Wine news

Wed 5 May 2021

By Stuart Peskett

There was a time when Chardonnays from Australia were loud and proud, with a generous helping of buttery vanilla from the oak barrels they were aged in. But times have changed, and the best Aussie Chardonnays are now known for their elegance and precision.

This elegance is encapsulated in wines from the Adelaide Hills of South Australia, one of the country’s cooler regions, noted for its Sauvignon Blanc, Shiraz and Pinot Noir. It’s also home, however, to some stellar Chardonnays, including IWSC trophy winner Bird in Hand TED Edward Andrew Chardonnay 2017.

The IWSC judges were big fans, scoring it 95/100pts and praising its “jasmine-scented honeyed beeswax” aromas and “classical profile”.

Bird in Hand takes its name from the goldmine that occupied the site in the late 1800s, and is now under the watchful eye of founders Andrew and Susie Nugent. The winery has kept this link with the past, with two of its wines – Nest Egg and Two In The Bush – named after mineshafts from the Bird in Hand goldmine.

Here’s Andrew to explain his winemaking philosophy and how he got into wine in the first place…

Tell us about the history and background of Bird in Hand…

The winery was founded in 1997 when my wife Susie and I purchased a dilapidated dairy farm in the Adelaide Hills with outstanding viticultural potential. We continue to live and work on the property with our three children, one of whom is the inspiration behind this wine. The 24-hectare estate is planted to Chardonnay, Shiraz, Pinot Noir and Sauvignon Blanc. It is part of a rare, integrated ecosystem where we focus on energy, sustainability and interconnection.


Bird in Hand founder Andrew Nugent

How did you get into wine?

I grew up next to vineyards. My summer vacations as a student were spent picking grapes. After graduation and for the past 27 years, I have lived and worked on our vineyards and together with Susie, the family and an exceptional team – we have built the winery around us.

What is your winemaking philosophy?

Our goal from inception has been to produce wines that sit at the pinnacle of global quality. We are artisan, family winemakers who delight in exploring the links between wine, food, art and culture. Our ethos is to produce elite wines and artistic experiences that provide happiness and joy to a discerning global audience.

We aim to represent ourselves, the talented team that make up the wider Bird in Hand family and the wonderful friends from the worldwide creative community that winemaking has afforded us. We are blessed in Australia with the oldest soils in the world and the most ancient continuous living culture in human history. It is an extraordinary country which we are honoured to play a part in representing.
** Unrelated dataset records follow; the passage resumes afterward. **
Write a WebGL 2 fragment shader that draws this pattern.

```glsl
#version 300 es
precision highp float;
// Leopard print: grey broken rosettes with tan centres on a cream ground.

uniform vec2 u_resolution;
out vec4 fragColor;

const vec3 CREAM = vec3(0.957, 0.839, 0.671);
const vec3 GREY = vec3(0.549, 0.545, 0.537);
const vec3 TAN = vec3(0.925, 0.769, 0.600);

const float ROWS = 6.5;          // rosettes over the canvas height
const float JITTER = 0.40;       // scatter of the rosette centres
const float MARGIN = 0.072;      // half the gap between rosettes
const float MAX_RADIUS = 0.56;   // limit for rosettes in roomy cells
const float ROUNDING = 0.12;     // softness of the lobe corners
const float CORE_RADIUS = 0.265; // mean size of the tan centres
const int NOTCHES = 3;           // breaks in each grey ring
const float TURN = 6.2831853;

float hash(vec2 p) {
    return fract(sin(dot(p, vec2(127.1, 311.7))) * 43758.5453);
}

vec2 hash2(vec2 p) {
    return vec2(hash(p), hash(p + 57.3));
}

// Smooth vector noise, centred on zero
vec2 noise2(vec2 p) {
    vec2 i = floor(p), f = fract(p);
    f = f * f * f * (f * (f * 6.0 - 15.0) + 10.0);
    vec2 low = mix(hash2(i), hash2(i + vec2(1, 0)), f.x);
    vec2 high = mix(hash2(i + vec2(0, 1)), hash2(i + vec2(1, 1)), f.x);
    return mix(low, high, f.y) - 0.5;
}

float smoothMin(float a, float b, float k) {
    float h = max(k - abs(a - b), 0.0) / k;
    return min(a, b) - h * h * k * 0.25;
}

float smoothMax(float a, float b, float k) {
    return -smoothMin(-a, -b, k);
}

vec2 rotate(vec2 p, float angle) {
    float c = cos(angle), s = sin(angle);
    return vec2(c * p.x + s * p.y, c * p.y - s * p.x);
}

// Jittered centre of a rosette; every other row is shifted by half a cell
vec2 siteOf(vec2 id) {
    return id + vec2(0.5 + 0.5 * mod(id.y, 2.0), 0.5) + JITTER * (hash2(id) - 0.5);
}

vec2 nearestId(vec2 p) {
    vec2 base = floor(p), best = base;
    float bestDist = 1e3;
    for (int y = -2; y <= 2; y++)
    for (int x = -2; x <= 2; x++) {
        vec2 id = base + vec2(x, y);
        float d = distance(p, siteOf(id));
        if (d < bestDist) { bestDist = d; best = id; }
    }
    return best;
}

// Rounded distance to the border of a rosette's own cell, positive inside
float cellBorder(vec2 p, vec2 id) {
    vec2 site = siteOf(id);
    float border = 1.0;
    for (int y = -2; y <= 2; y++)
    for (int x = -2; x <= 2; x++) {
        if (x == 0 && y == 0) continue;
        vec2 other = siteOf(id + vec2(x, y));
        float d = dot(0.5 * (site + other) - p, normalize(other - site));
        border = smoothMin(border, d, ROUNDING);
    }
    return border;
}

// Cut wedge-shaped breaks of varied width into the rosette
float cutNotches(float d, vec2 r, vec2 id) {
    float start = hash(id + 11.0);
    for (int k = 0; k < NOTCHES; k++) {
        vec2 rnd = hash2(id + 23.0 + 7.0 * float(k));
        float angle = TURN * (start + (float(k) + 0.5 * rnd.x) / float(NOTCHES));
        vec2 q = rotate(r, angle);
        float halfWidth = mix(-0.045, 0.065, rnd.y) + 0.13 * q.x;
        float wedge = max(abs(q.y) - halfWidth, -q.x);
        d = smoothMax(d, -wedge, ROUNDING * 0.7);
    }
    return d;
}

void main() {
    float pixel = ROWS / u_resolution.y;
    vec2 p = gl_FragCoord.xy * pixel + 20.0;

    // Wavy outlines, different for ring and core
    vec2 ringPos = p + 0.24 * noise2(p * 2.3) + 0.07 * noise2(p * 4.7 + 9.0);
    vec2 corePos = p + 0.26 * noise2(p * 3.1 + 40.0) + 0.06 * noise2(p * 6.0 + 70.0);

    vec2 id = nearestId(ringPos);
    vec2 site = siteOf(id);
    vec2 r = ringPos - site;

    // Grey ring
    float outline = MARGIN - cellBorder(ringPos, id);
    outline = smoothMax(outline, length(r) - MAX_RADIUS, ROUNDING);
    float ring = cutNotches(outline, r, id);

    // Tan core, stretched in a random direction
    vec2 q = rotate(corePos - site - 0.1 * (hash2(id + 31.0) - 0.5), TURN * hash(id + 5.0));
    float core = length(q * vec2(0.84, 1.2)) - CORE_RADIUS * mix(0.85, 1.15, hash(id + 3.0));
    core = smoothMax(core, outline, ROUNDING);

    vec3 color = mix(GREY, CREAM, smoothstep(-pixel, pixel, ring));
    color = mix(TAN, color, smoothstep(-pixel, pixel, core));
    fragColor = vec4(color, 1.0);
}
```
Our intention is to capture the energy within our ancient land and express it through our craft, and to use our wines as the medium for artistic elevation to beautiful cultural moments that help nourish, inspire and connect us.
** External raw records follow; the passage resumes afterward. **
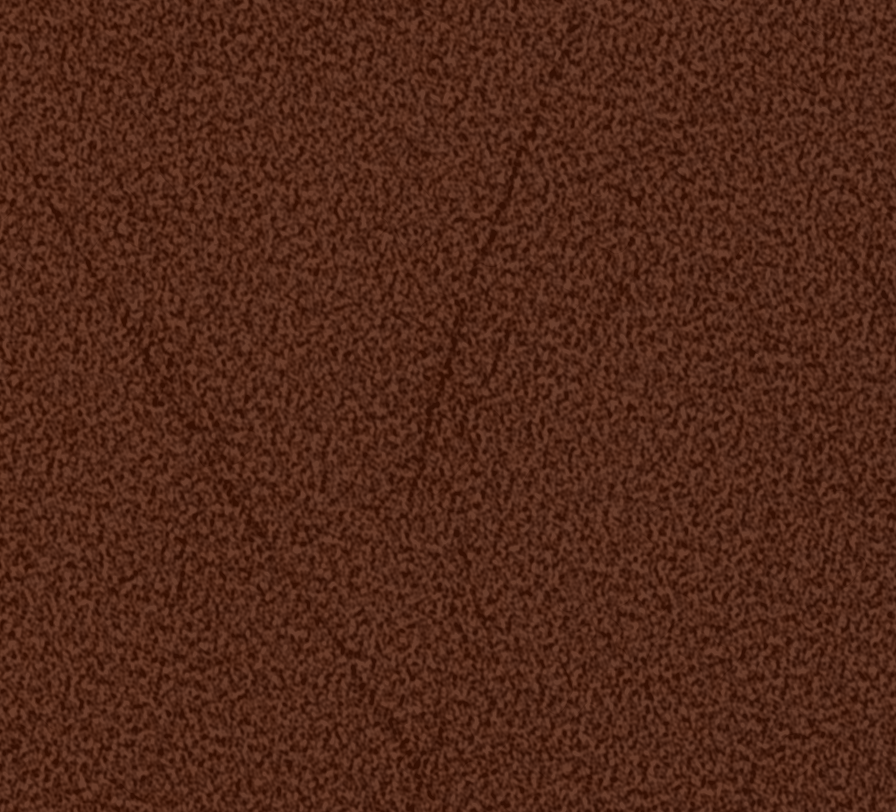
Give the GLSL for this texture, as a WebGL 2 fragment shader.

```glsl
#version 300 es
precision highp float;
// Dark brown leather: fine pebbled grain, short cracks and long worn creases.

uniform vec2 u_resolution;
out vec4 fragColor;

const vec3 PIT_BROWN = vec3(0.206, 0.064, 0.012);
const vec3 CREST_BROWN = vec3(0.400, 0.228, 0.160);
const vec3 WARM_SHIFT = vec3(0.008, -0.003, -0.010);
const int SCATTERED_CREASES = 48;

// Integer hash of a lattice point, 0 to 1
float hash(vec2 cell) {
  uvec2 k = uvec2(ivec2(cell)) * uvec2(1597u, 7919u);
  uint n = (k.x ^ (k.y << 7u)) + k.y;
  n = (n ^ (n >> 15u)) * 73244475u;
  n = (n ^ (n >> 13u)) * 73244475u;
  n ^= n >> 16u;
  return float(n & 65535u) / 65535.0;
}

float valueNoise(vec2 p) {
  vec2 cell = floor(p);
  vec2 f = p - cell;
  f = f * f * (3.0 - 2.0 * f);
  float low = mix(hash(cell), hash(cell + vec2(1, 0)), f.x);
  float high = mix(hash(cell + vec2(0, 1)), hash(cell + vec2(1, 1)), f.x);
  return mix(low, high, f.y);
}

// Slope contribution of one lattice corner
float cornerSlope(vec2 cell, vec2 offset) {
  float angle = 6.2832 * hash(cell);
  return dot(vec2(cos(angle), sin(angle)), offset);
}

// Gradient noise around zero, free of broad drift
float gradientNoise(vec2 p) {
  vec2 cell = floor(p);
  vec2 f = p - cell;
  vec2 w = f * f * (3.0 - 2.0 * f);
  vec2 e = vec2(1, 0);
  float low = mix(cornerSlope(cell, f), cornerSlope(cell + e, f - e), w.x);
  float high = mix(cornerSlope(cell + e.yx, f - e.yx), cornerSlope(cell + 1.0, f - 1.0), w.x);
  return mix(low, high, w.y);
}

vec2 rotate(vec2 p, float angle) {
  float c = cos(angle), s = sin(angle);
  return vec2(c * p.x - s * p.y, s * p.x + c * p.y);
}

// Pebbles, slightly taller than wide, with a finer layer on top
float pebbleGrain(vec2 p) {
  float pebbles = gradientNoise(rotate(p, 0.22) * vec2(138.0, 100.0));
  float fibres = gradientNoise(rotate(p, -0.4) * vec2(225.0, 180.0) + 31.0);
  return 1.10 * pebbles + 0.92 * fibres;
}

// Thin broken lines along the middle level of a noise field
float crackNet(vec2 p, float scale) {
  float ridge = abs(valueNoise(rotate(p, 0.7) * scale) - 0.5);
  float patches = smoothstep(0.42, 0.75, valueNoise(p * 11.0 + 57.0));
  return (1.0 - smoothstep(0.0, 0.08, ridge)) * patches;
}

// Soft stroke from a to b that thins out at both ends
float crease(vec2 p, vec2 a, vec2 b, float width) {
  vec2 along = b - a;
  float h = clamp(dot(p - a, along) / dot(along, along), 0.0, 1.0);
  float taper = smoothstep(0.0, 0.15, h) * smoothstep(1.0, 0.85, h);
  float d = length(p - a - along * h);
  return (1.0 - smoothstep(0.2 * width, width, d)) * mix(0.4, 1.0, taper);
}

// Random fine creases, mostly steep, leaning to either side
float scatteredCreases(vec2 p, float aspect) {
  float depth = 0.0;
  for (int i = 0; i < SCATTERED_CREASES; i++) {
    float id = float(i);
    vec2 center = vec2(hash(vec2(id, 3)) * aspect, hash(vec2(id, 11)));
    float side = hash(vec2(id, 19)) < 0.5 ? -1.0 : 1.0;
    float lean = side * mix(0.05, 1.0, hash(vec2(id, 23)));
    float reach = mix(0.02, 0.11, pow(hash(vec2(id, 29)), 2.0));
    vec2 arm = reach * vec2(sin(lean), cos(lean));
    float strength = mix(0.35, 0.95, hash(vec2(id, 37)));
    depth = max(depth, strength * crease(p, center - arm, center + arm, 0.0048));
  }
  return depth;
}

// Two long folds: one steep in the upper middle, one diagonal at the left
float longCreases(vec2 p) {
  float steep = max(crease(p, vec2(0.73, 1.03), vec2(0.57, 0.62), 0.0065),
                    crease(p, vec2(0.575, 0.64), vec2(0.50, 0.38), 0.0075));
  float diagonal = max(crease(p, vec2(0.0, 0.84), vec2(0.16, 0.60), 0.005),
                       crease(p, vec2(0.14, 0.62), vec2(0.37, 0.27), 0.0065));
  diagonal = max(diagonal, crease(p, vec2(0.35, 0.30), vec2(0.55, 0.01), 0.006));
  return max(steep, 0.9 * diagonal);
}

void main() {
  vec2 p = gl_FragCoord.xy / u_resolution.y;
  float aspect = u_resolution.x / u_resolution.y;

  // Wobble the folds so they follow the grain
  vec2 wobble = vec2(valueNoise(p * 22.0), valueNoise(p * 22.0 + 91.0)) - 0.5;
  vec2 jitter = vec2(valueNoise(p * 95.0 + 13.0), valueNoise(p * 95.0 + 47.0)) - 0.5;
  vec2 bent = p + 0.010 * wobble + 0.003 * jitter;

  float folds = max(longCreases(bent), scatteredCreases(bent, aspect));
  folds *= mix(0.6, 1.0, valueNoise(p * 48.0 + 5.0));
  float cracks = crackNet(bent, 46.0);
  float clouds = valueNoise(p * 4.0 + 17.0) - 0.5;

  // Height of the surface, from pit to crest
  float tone = 0.60 + pebbleGrain(p) + 0.06 * clouds;
  tone += 0.04 * (p.y - 0.5) - 0.46 * folds - 0.18 * cracks;

  vec3 color = mix(PIT_BROWN, CREST_BROWN, clamp(tone, 0.0, 1.08));
  color += WARM_SHIFT * (0.6 * (0.5 - p.x / aspect) + valueNoise(p * 60.0 + 71.0) - 0.5);
  fragColor = vec4(color, 1.0);
}
```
What is the best piece of advice you have been given and how did you use that in your winemaking?

To keep going, never stop believing and always confront problems. It has helped in coping with the failures, enduring hardships and understanding the necessity of both.

Who or what has been your most important influence and why?

Kym Milne MW. I began the winery entirely from a vineyard background. Kym’s knowledge, balance and ability to explain complexities in the simplest terms has been invaluable.

How can people best enjoy your wine?

Our wines are best enjoyed in moderation, shared with friends and family, bringing moments of happiness and joy.